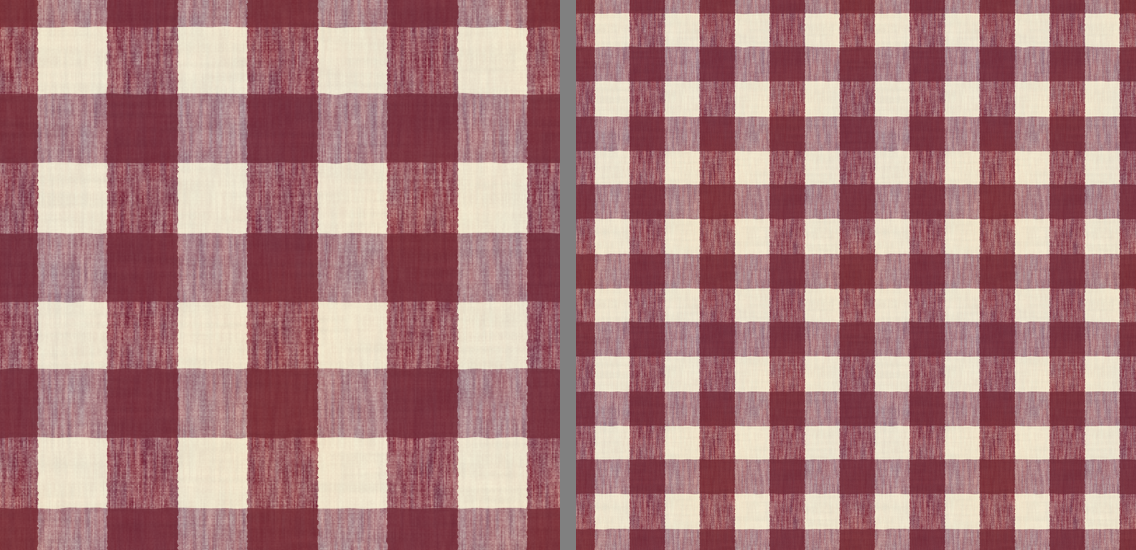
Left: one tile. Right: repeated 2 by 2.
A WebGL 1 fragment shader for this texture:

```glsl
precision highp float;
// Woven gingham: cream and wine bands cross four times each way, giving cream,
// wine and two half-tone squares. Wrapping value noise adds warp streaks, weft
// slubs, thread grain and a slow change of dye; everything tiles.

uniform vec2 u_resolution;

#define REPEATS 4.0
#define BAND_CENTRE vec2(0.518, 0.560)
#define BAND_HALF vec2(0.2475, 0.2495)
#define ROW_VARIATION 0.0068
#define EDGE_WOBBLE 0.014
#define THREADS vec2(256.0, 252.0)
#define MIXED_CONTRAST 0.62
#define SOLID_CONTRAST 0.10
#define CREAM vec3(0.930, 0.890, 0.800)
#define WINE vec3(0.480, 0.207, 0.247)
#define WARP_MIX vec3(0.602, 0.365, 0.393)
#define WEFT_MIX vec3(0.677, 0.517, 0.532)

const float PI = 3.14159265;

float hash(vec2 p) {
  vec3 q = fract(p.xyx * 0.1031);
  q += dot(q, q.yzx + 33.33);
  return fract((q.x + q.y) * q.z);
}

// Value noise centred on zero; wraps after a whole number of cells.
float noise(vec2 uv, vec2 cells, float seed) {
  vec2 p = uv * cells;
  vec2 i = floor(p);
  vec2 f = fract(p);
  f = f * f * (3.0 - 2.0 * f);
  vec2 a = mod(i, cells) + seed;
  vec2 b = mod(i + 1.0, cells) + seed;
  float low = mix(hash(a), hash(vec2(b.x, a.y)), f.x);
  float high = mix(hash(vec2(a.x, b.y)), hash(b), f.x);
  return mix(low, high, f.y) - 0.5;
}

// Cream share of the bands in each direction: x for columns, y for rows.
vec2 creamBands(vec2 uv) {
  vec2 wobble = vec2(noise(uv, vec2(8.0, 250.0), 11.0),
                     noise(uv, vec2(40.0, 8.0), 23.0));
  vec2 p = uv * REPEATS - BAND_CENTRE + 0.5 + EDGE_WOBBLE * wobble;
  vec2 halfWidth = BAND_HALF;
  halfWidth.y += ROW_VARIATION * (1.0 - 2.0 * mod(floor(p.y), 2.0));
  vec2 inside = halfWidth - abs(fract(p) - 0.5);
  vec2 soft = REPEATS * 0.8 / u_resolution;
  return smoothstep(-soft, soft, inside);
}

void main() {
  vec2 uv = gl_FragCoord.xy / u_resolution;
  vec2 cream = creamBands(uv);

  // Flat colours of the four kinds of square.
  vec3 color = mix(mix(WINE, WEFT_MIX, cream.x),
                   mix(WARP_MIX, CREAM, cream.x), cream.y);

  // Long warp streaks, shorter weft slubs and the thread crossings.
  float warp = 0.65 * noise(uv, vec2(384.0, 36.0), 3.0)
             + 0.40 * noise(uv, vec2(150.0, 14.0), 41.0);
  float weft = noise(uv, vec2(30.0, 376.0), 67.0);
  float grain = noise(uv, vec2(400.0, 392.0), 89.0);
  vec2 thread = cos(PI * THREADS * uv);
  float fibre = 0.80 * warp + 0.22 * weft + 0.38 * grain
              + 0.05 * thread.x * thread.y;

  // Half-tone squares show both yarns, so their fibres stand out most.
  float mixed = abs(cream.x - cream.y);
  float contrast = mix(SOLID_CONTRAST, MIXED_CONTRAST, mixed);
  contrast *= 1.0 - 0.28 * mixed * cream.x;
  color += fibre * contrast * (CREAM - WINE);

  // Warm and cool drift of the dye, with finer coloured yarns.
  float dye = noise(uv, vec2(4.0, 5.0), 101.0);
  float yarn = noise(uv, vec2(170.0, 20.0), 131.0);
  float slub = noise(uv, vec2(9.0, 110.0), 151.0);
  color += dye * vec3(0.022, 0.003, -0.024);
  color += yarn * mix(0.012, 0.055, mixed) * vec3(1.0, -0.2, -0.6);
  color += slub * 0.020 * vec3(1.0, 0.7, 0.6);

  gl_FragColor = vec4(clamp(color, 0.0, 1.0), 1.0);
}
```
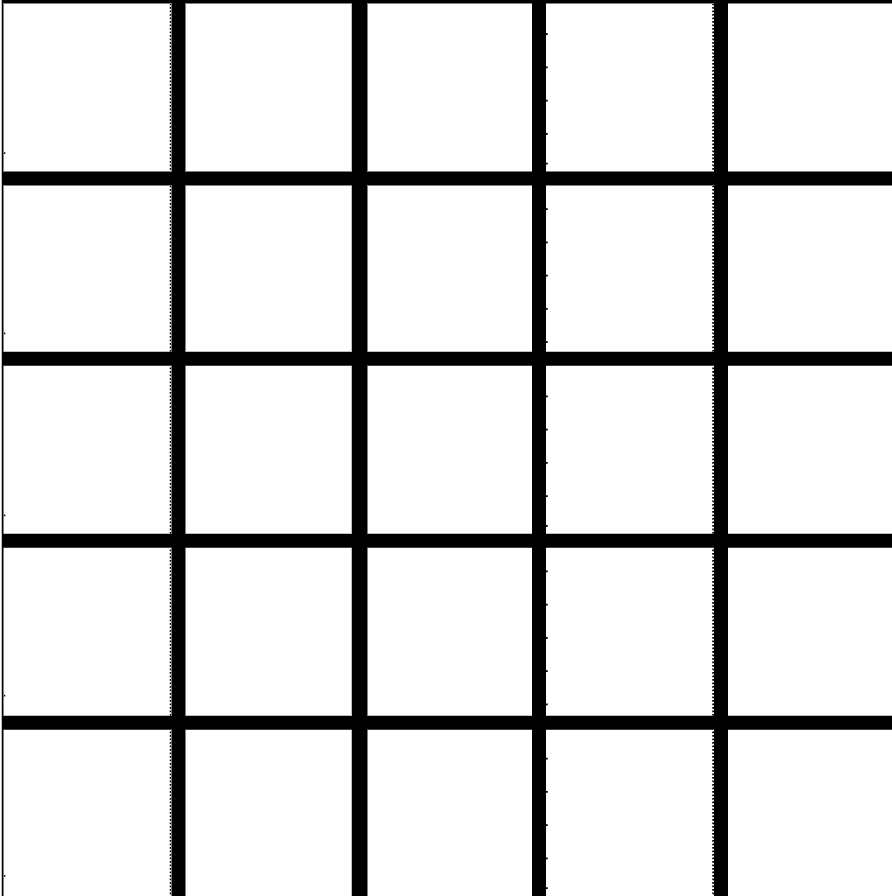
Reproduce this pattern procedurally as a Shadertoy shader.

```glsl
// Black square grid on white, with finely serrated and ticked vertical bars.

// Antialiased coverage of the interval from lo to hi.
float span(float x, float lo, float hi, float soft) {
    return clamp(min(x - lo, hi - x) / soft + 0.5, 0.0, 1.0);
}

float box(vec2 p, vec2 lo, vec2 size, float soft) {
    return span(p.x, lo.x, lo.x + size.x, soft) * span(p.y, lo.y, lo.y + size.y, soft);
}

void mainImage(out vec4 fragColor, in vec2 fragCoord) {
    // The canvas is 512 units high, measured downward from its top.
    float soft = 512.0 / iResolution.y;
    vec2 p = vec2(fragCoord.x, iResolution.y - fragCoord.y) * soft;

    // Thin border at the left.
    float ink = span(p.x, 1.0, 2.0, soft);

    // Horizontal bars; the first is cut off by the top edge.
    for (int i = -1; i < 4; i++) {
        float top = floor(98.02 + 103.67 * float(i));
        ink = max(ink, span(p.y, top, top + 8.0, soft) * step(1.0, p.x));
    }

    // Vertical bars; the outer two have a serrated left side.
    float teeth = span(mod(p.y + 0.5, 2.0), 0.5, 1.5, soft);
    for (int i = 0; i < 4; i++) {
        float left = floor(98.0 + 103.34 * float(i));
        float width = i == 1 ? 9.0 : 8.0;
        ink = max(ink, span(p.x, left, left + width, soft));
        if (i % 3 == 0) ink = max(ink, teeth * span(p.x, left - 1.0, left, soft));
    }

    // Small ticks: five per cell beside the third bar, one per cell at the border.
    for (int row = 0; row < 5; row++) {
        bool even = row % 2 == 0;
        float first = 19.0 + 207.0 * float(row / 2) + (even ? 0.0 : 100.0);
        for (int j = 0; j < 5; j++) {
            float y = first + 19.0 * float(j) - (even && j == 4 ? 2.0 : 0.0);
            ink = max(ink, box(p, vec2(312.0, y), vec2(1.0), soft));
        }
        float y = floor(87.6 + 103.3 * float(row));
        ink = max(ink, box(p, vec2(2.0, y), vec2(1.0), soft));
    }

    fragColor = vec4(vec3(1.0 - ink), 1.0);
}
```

_ _ _ _ _

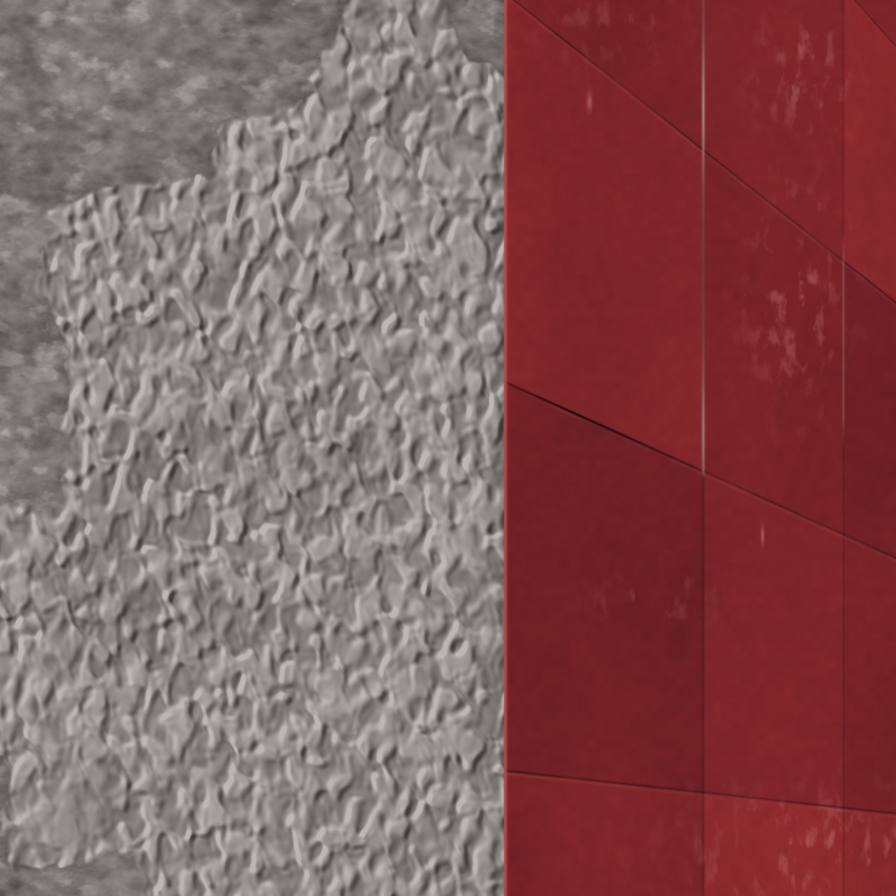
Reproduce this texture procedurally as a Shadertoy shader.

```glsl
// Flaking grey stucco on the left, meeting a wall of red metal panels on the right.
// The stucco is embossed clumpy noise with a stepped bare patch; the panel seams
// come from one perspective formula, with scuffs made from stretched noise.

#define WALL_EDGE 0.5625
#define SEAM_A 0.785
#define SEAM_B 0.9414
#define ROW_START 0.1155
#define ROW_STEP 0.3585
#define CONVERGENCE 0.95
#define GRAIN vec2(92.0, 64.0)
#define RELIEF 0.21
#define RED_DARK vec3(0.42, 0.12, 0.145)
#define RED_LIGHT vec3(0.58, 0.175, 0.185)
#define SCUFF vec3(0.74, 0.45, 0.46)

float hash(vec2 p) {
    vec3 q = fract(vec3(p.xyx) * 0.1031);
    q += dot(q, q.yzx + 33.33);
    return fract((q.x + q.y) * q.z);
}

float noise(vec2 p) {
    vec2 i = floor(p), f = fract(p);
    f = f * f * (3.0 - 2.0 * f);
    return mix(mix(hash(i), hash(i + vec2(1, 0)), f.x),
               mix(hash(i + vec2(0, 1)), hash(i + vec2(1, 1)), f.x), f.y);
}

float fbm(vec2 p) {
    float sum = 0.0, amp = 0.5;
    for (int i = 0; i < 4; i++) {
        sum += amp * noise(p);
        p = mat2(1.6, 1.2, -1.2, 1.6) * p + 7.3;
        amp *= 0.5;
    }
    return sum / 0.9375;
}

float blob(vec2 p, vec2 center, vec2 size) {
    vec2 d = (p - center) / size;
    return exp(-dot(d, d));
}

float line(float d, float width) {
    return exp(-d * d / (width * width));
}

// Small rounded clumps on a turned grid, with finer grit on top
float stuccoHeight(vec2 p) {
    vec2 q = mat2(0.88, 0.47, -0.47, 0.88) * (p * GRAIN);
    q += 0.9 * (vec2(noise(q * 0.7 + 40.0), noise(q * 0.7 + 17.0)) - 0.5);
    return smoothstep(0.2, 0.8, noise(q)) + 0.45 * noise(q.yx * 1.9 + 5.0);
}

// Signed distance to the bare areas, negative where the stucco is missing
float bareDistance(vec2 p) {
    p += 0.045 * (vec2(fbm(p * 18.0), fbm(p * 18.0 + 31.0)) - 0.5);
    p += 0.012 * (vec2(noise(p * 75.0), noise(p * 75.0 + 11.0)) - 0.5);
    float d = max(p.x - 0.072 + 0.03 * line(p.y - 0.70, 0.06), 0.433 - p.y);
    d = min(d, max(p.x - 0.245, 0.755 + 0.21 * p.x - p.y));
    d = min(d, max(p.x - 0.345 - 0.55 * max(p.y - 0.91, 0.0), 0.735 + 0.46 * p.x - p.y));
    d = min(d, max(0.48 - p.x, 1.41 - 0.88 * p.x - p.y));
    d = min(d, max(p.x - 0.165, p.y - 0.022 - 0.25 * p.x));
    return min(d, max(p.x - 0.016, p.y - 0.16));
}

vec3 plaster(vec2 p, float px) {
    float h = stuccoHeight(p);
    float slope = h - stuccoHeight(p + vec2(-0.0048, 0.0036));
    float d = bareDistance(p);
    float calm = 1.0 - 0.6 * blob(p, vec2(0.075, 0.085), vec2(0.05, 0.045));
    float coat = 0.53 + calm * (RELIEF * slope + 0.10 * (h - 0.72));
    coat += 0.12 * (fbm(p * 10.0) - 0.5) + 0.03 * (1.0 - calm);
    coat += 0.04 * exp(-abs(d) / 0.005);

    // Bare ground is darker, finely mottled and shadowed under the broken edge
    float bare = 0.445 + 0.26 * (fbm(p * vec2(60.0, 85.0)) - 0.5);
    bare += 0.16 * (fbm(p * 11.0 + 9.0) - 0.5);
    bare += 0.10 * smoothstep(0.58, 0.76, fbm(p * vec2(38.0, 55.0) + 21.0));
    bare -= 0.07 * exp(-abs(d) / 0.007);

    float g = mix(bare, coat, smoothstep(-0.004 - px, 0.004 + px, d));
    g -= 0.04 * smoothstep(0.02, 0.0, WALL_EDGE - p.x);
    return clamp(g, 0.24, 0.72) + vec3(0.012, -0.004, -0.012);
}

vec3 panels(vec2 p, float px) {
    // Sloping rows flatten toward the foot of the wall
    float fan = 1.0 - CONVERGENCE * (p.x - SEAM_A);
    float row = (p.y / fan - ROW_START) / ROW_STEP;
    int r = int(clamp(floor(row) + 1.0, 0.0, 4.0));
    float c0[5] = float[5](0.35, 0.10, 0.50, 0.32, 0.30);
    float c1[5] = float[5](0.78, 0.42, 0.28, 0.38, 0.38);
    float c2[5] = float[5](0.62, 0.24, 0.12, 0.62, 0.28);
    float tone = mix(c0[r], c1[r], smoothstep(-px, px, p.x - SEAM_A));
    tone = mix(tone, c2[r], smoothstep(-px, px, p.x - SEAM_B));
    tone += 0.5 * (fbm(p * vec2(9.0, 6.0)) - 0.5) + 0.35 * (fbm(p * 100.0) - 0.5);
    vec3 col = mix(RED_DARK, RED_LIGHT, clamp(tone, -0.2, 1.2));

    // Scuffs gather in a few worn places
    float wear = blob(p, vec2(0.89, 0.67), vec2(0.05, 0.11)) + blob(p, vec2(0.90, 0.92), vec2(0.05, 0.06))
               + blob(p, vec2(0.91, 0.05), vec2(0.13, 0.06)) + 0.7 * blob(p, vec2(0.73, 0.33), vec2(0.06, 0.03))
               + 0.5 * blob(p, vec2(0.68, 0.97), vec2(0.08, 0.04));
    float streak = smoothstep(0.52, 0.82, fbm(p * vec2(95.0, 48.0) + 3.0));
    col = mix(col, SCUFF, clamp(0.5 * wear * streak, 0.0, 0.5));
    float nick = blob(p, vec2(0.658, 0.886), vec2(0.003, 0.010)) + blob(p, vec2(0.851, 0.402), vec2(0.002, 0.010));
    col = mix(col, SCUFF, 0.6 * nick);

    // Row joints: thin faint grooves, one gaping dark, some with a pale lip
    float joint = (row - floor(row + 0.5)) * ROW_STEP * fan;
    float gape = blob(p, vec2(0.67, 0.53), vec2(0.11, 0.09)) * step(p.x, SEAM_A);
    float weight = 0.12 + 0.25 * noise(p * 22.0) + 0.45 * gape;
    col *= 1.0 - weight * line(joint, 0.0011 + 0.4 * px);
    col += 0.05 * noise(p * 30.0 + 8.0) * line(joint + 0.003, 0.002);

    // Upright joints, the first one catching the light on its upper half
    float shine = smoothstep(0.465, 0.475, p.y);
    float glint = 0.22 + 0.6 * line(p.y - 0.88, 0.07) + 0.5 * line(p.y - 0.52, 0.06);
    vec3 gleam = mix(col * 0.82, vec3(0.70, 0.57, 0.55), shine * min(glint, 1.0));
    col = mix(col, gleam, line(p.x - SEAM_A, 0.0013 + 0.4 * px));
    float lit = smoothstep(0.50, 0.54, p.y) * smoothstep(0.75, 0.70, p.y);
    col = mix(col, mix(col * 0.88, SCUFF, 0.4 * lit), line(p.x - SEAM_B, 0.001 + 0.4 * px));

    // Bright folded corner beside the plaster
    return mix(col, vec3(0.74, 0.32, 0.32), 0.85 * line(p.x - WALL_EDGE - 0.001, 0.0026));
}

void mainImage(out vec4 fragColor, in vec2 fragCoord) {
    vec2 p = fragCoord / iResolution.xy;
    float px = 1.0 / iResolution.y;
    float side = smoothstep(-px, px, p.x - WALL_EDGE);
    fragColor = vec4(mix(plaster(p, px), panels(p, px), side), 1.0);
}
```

_ _ _ _ _

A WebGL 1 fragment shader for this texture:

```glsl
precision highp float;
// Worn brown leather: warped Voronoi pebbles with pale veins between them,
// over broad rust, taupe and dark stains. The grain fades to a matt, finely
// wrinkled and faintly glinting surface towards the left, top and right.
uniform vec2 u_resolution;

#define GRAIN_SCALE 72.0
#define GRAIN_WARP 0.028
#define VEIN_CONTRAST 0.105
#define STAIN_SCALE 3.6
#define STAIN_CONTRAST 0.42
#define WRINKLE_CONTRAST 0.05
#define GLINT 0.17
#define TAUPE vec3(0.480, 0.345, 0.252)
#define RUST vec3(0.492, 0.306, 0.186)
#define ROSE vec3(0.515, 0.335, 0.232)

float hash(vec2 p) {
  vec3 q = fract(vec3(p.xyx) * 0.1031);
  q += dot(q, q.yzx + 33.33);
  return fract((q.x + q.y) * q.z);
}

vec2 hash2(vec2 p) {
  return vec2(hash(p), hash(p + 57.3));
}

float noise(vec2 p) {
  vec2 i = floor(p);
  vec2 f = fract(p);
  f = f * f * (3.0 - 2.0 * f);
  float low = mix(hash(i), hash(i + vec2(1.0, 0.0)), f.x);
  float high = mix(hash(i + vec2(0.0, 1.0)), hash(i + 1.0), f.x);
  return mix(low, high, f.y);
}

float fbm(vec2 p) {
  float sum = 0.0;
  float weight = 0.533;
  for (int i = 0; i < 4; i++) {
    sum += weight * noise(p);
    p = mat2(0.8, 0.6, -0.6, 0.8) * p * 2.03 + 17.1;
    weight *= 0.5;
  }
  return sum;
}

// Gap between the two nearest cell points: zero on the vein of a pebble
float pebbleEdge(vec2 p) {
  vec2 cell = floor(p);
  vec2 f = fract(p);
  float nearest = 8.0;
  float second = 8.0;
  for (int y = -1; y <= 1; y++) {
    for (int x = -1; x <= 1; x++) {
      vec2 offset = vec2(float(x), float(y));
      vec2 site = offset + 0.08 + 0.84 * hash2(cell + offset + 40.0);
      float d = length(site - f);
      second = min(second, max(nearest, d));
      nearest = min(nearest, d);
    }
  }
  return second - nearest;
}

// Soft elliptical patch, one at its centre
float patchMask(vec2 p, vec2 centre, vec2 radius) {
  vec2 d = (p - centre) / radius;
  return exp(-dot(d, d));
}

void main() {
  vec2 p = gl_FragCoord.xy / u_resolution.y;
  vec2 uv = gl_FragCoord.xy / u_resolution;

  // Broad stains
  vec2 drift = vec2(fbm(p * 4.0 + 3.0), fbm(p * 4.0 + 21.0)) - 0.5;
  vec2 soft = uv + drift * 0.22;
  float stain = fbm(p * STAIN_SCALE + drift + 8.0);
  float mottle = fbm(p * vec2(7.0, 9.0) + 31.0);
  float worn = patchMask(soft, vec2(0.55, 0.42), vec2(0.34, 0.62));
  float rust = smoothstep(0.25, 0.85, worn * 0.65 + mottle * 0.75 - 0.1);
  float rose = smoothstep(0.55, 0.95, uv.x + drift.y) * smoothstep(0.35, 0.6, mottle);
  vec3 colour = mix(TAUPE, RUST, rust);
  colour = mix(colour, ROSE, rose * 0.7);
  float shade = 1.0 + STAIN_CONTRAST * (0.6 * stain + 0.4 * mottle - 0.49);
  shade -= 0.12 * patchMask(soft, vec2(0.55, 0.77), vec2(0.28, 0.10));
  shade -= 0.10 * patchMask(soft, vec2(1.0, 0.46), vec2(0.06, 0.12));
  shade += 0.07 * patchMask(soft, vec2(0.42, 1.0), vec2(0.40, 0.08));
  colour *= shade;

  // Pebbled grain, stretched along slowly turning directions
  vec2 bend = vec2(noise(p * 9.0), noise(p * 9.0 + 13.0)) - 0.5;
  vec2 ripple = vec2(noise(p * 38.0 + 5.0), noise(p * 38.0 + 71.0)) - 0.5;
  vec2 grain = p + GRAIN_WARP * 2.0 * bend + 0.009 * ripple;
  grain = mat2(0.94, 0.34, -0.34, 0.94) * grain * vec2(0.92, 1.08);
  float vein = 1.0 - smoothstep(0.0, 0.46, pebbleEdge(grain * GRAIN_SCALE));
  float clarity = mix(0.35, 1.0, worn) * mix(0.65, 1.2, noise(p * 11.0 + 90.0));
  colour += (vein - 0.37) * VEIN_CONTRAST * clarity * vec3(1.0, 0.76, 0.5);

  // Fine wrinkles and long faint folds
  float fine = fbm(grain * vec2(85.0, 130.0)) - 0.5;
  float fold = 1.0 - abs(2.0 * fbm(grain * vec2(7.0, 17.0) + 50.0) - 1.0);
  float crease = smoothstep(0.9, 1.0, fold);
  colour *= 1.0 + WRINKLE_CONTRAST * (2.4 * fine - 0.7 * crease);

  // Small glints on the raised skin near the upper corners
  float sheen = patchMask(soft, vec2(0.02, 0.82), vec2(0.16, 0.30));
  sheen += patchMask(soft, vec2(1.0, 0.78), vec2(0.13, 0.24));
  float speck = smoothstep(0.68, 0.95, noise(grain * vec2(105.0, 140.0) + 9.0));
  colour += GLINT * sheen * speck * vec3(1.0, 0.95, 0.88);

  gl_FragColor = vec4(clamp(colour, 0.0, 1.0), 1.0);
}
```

_ _ _ _ _

## REQUIRED ACTION
Which lines of the records above contain the word "plaster"? Report each one in full.

## RESULT OF THIS EXERCISE
vec3 plaster(vec2 p, float px) {
    // Bright folded corner beside the plaster
    fragColor = vec4(mix(plaster(p, px), panels(p, px), side), 1.0);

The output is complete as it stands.